Jazz CD Reviews
Shirley Horn Trio – Live at the 1994 Monterey Jazz Festival – Monterey Jazz Festival Records
Published on August 26, 2008
(Shirley Horn, piano, vocals; Charles Ables, bass; Steve Williams, drums)
Pianist/singer Shirley Horn only played the Monterey Jazz Festival once, and made the most of her performance. Although Horn began her career in the mid-‘50s, her breakthrough didn’t occur until the late ‘80s when she signed a multi-record deal with Verve. By the time Horn brought her trio (including Charles Ables on bass and Steve Williams on drums) to the venerated Monterey Jazz Festival, Horn had released seven albums via Verve and her critical and commercial popularity was higher than at any point in her history.
Horn was best known for slow-tempo ballads, which could have registered rather low with the boisterous MJF crowd, who were notorious at the time for drowning out the music on stage. But Horn enraptures the assembled fans, the audience remaining respectful and attentive throughout. Horn starts her set with a mid-tempo, feisty version of pop standard “Foolin’ Myself,” which sets up listeners for an exquisite reading of Bacharach/David’s oft-done “The Look of Love,” where Horn uses pauses and silence to expertly sustain and highlight the ballad’s intrinsically romantic quality. This tune also showcases Horn’s subtly emotional and sensual singing: Horn never traded in scat or other vocal tricks when she worked the microphone.
Horn’s irresistible talent comes through in her cover of composer Larry Marks’ “L.A. Breakdown (And Take Me In),” a beautiful number unfamiliar to most in attendance. Horn commences the reflective narrative as a solo piano/vocal, her disheartened articulation and gorgeous piano deepening the lyrical tale of being down and out in the City of Angels.
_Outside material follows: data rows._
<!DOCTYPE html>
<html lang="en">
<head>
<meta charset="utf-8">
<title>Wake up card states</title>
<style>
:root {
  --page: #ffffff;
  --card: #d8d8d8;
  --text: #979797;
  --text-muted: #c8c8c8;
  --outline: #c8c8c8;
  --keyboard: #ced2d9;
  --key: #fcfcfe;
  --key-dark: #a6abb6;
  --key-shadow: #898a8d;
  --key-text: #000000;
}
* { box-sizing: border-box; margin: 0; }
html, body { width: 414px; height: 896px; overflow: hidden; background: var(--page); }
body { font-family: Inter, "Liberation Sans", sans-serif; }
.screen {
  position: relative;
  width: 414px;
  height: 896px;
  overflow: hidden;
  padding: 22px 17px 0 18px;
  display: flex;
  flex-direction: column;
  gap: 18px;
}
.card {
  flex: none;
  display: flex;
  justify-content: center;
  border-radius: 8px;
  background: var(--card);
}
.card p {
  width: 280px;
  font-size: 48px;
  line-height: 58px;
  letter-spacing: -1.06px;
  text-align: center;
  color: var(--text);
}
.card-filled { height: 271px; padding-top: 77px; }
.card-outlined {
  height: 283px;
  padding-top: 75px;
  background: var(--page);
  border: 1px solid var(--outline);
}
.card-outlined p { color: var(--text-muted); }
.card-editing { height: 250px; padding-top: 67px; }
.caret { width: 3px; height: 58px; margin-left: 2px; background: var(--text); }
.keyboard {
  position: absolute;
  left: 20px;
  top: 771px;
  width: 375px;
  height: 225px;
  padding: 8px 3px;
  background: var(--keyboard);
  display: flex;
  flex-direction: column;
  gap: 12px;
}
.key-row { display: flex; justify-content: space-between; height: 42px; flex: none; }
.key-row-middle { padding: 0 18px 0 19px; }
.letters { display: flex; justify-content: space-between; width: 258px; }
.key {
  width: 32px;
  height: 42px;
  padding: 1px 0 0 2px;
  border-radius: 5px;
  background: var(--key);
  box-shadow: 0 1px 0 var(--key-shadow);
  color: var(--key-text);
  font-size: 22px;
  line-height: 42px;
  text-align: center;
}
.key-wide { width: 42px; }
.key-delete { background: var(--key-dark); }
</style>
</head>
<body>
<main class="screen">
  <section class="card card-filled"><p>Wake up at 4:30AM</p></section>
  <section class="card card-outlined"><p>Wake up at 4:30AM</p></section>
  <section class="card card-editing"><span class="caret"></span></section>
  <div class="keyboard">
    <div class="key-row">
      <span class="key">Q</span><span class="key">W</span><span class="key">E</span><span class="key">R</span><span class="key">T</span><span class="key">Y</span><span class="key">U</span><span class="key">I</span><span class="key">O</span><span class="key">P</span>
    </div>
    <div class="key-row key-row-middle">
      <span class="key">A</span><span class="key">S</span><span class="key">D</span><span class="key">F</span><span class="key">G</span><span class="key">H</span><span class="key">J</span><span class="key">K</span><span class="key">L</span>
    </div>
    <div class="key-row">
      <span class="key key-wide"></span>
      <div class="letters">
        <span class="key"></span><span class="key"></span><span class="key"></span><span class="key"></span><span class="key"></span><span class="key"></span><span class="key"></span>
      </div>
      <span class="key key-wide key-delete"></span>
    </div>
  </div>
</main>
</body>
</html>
Horn’s command of ballads is also displayed on an eloquent take of Leon Russell’s “A Song for You,” which Horn had been playing since the early ‘70s. With Horn’s ringing keyboard lines taking the lead, the piece firmly demonstrates Horn’s distinctive style that evoked Hank Jones and made her a favorite of Miles Davis and Quincy Jones.
Horn ends with two cuts associated with other pianists, a rousing rendition of “Hard-Hearted Hannah,” issued on Horn’s 1993 Ray Charles tribute, Light Out of Darkness, and a swinging execution of Oscar Peterson’s “Blues for Big Scotia,” the set’s only instrumental.
Unlike some of the other recent Monterey Jazz Festival live CDs, the sound on Live at the 1994 Monterey Jazz Festival is excellent. Horn’s piano and vocals are recorded clean and full of clarity, and the bass and drums lose none of their nuances. Eight of the 10 tracks on this album were previously heard on NPR’s “Jazz Set” radio program. But the material was remastered for this release, bringing out Ables’ understated bass (though he is sometimes slightly over-modulated), Horn’s whispered vocal intonation, and Williams’ refined cymbal work.
2 Foolin’ Myself
3 The Look Of Love
4 How Am I To Know
5 L.A. Breakdown (And Take Me In)
6 Nice ‘N’ Easy
7 A Song For You
8 I’ve Got The World On A String
9 Here’s To Life
10 Hard Hearted Hannah
11 Blues For Big Scotia
— Doug Simpson